Aside from technical measures, developers will have to set the grounds for legal battle with the terms they provide for in their EULA and Terms of Service. In particular because these terms provide the rules for download and use of the code, which the cheat software requires for development. Most EULAs therefore include a ban of reverse-engineering game software, and some specifically address using cheats in online settings. For example, Bungie’s LSLA prohibited players who “[h]ack or modify Destiny 2, or create, develop, modify, distribute, or use any unauthorized software programs to gain advantage in any online or multiplayer game modes.” Studios should consistently vet and update their EULAs to ensure that they prohibit any modification of game software without the developer’s permission.
Cheat software manufacturers run a precarious business model, given the costs incurred by litigation for infringement (and the ability of larger developers to foot the bill for these lawsuits). It will be difficult to convince a court that making and selling cheats does not infringe upon a studio’s intellectual property and commercial rights in some manner. Large payouts to studios are likely to persist for willful and large-scale infringement by cheat developers. Even for games where lawsuits were not previously explored (i.e., because the developer may not have had the financial means to sue or cheating was handled with non-legal alternatives), some devs may want to emulate the success of companies like Bungie. This will be especially true if courts continue to order the cheat makers to pay for the developers' costs to bring the lawsuit itself, which amounted to over $735,000 in the Aimjunkies case and $215,000 in the VeteranCheats case. As seen in the past, perhaps smaller devs will take the hint from companies like Bungie, Ubisoft, and Riot Games to join forces against cheat makers in a single bout of litigation against a common enemy.

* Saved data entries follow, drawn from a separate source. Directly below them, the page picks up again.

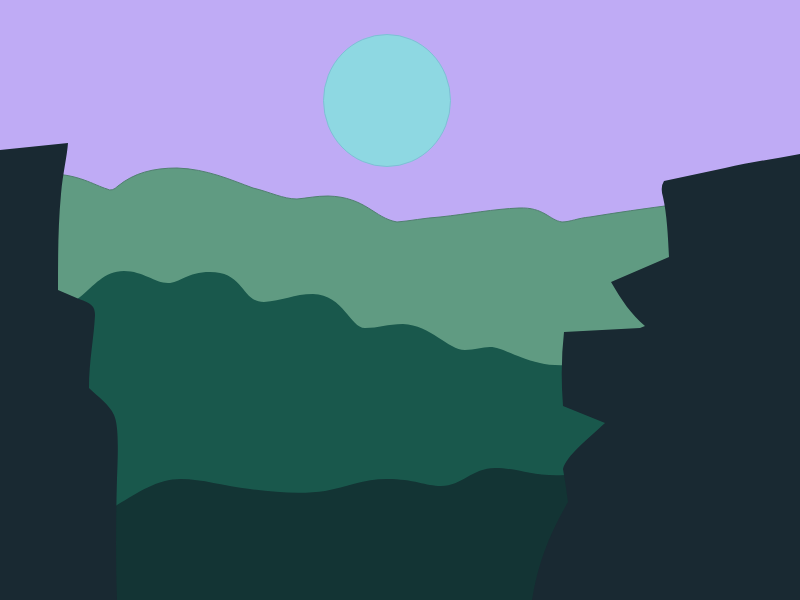
<!DOCTYPE html>
<html lang="en">
<head>
<meta charset="utf-8">
<title>Valley at dusk</title>
<style>
:root {
  --sky: #bfabf5;
  --moon: #8ed8e2;
  --moon-edge: #7fbfd6;
  --hills-far: #609b82;
  --hills-far-edge: #50806f;
  --hills-middle: #19584c;
  --hills-near: #133434;
  --cliff: #192932;
}
html, body { margin: 0; overflow: hidden; background: var(--sky); }
.landscape { display: block; width: 800px; height: 600px; }
.sky { fill: var(--sky); }
.moon { fill: var(--moon); stroke: var(--moon-edge); stroke-width: 1; }
.hills-far { fill: var(--hills-far); stroke: var(--hills-far-edge); stroke-width: 1; }
.hills-middle { fill: var(--hills-middle); }
.hills-near { fill: var(--hills-near); }
.cliff { fill: var(--cliff); }
</style>
</head>
<body>
<svg class="landscape" viewBox="0 0 800 600" role="img" aria-label="Pale blue moon over green hills between two dark cliffs">
  <rect class="sky" width="800" height="600"/>
  <ellipse class="moon" cx="387" cy="100.5" rx="63.5" ry="66"/>
  <path class="hills-far" d="M50 174C78 174 94 185 107 189Q112 192 118 186C134 173 153 168 177 168C207 169 231 180 253 188C270 192 283 199 297 199C308 198 316 196 328 196C366 197 374 218 397 222C410 221 424 218 440 217C468 214 494 209 519 208C544 207 549 220 562 222C570 222 578 218 590 217Q626 211 680 204V400H50Z"/>
  <path class="hills-middle" d="M70 304L80 297C94 286 104 271 124 271C143 271 155 283 168 283C180 283 187 272 210 272C245 272 241 302 264 302C282 301 294 294 313 294C344 295 350 328 365 328C379 328 387 324 403 324C431 325 448 350 465 350C475 350 482 347 490 347C502 347 514 357 540 363Q551 366 570 365L620 420V520H70Z"/>
  <path class="hills-near" d="M110 510L117 505C139 492 157 479 181 479C202 479 224 486 250 489C276 493 306 494 325 491C347 487 363 479 387 479C414 479 426 486 441 486C462 486 472 468 495 468C519 468 533 477 565 475L590 480V600H110Z"/>
  <path class="cliff" d="M0 150L68 143C67 157 63 172 61 194C58 226 58 258 58 290L79 299C91 303 95 306 95 315C94 337 89 361 89 388C98 397 109 404 114 415C119 426 118 453 117 478Q115 550 117 600H0Z"/>
  <path class="cliff" d="M800 154C775 159 750 162 725 168L664 181Q660 187 663 197C667 215 668 236 669 257L611 282C622 301 631 314 645 326L640 328L564 332Q560 367 563 406L605 423C589 438 566 456 563 469Q566 486 568 502C549 535 538 563 532 600H800Z"/>
</svg>
</body>
</html>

Furthermore, if a cheat maker is caught, their corporate records may be required to be turned over to determine how much money the cheat software brought in. Destroying evidence or refusing to comply with the terms of discovery could lead to additional monetary costs. For example, in May 2023, the court ordered Aimjunkies to turn over its Bitcoin wallet, and earlier, subpoenaed PayPal to turn over customer records for those ordering the cheats. In a 2018 court case in Australia, Rockstar Games (Grand Theft Auto, Red Dead Redemption) was able to obtain a legal order to search the work and homes of cheat developers.
If there’s one takeaway from Bungie’s recent lawsuits, it’s that cheaters will cheat but that developers have tools to take them on; some more costly than others.
Author: Matthew Vernace
Released: November 8, 2023